Stored entries
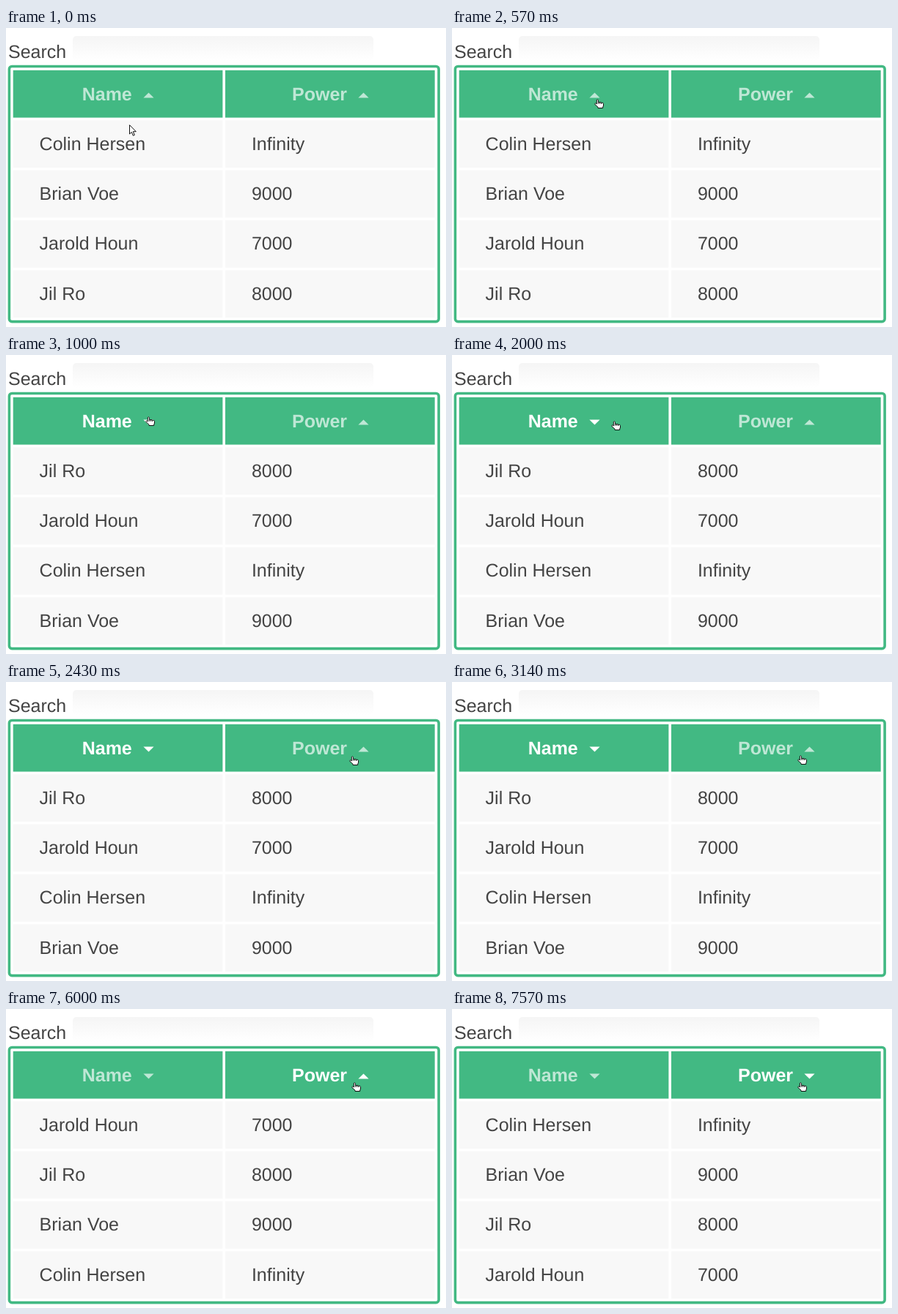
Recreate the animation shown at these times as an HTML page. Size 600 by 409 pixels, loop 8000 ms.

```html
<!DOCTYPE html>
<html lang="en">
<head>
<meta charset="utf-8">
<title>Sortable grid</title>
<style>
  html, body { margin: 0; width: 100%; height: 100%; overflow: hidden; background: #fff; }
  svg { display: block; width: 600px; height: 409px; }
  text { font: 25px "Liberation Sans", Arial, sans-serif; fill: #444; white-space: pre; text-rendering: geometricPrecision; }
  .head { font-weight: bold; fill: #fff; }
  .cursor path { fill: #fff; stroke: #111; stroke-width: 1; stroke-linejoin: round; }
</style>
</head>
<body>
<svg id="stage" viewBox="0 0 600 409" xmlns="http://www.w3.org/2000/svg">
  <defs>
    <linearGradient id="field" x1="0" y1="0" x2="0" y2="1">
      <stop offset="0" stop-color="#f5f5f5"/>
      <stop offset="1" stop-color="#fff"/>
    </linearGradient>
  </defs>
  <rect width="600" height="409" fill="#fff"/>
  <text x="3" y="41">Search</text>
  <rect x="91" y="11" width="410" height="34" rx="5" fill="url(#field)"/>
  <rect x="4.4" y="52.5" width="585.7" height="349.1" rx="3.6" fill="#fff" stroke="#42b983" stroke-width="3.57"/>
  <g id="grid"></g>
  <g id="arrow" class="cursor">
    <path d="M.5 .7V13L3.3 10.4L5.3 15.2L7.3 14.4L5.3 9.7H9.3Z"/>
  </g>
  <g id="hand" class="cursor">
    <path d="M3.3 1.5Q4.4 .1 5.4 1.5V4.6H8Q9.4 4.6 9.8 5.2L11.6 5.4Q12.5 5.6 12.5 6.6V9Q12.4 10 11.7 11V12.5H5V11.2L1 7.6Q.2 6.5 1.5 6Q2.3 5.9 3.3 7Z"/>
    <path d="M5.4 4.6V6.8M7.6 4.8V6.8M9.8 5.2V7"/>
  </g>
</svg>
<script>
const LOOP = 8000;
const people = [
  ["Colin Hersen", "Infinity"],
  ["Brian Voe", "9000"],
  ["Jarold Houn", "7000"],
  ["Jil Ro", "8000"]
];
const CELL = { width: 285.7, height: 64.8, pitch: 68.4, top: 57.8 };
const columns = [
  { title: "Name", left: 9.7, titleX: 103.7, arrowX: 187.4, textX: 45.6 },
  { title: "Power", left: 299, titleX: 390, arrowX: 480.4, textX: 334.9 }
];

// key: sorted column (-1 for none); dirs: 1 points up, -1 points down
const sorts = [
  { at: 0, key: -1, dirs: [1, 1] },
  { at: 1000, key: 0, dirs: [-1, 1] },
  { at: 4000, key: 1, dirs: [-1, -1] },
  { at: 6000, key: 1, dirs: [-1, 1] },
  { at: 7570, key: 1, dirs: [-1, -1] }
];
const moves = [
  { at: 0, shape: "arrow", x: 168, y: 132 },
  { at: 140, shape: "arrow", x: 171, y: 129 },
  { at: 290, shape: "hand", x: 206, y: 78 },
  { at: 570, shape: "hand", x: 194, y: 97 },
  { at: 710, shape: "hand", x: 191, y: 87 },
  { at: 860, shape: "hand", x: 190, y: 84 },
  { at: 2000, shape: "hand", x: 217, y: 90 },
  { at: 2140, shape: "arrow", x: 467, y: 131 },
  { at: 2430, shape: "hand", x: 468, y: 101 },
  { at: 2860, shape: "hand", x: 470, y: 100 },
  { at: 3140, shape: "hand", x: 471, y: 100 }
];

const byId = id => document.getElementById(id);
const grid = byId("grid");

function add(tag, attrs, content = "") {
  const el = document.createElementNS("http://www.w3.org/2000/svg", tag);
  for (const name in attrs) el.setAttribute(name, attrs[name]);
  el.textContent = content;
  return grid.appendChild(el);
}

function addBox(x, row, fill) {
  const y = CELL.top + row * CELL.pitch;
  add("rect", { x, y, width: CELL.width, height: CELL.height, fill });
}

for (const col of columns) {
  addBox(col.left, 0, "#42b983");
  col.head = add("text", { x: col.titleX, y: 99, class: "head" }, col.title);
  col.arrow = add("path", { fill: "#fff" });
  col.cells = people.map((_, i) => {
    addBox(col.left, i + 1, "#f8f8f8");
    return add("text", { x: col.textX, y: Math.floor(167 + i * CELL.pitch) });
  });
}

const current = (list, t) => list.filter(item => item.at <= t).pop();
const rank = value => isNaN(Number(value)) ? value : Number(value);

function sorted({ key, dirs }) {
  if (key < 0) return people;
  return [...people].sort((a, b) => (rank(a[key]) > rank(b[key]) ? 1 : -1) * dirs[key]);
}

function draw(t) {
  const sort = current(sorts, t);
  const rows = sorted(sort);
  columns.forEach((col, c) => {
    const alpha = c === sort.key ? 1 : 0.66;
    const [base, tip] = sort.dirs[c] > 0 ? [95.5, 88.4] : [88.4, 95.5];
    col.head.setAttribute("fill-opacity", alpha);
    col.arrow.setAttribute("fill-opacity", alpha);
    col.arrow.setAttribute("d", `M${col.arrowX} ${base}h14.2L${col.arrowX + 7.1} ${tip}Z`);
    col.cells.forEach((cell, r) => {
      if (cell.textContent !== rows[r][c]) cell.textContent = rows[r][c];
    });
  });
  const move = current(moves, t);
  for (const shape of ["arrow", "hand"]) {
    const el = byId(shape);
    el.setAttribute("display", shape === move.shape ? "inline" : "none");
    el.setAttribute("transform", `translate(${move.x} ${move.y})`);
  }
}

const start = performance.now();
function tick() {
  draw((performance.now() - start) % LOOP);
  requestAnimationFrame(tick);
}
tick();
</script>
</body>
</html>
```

> **Exercise brief**:
Search the records for lines holding the word "draw", then copy each line you find.

> **Answer space**:
function draw(t) {
  draw((performance.now() - start) % LOOP);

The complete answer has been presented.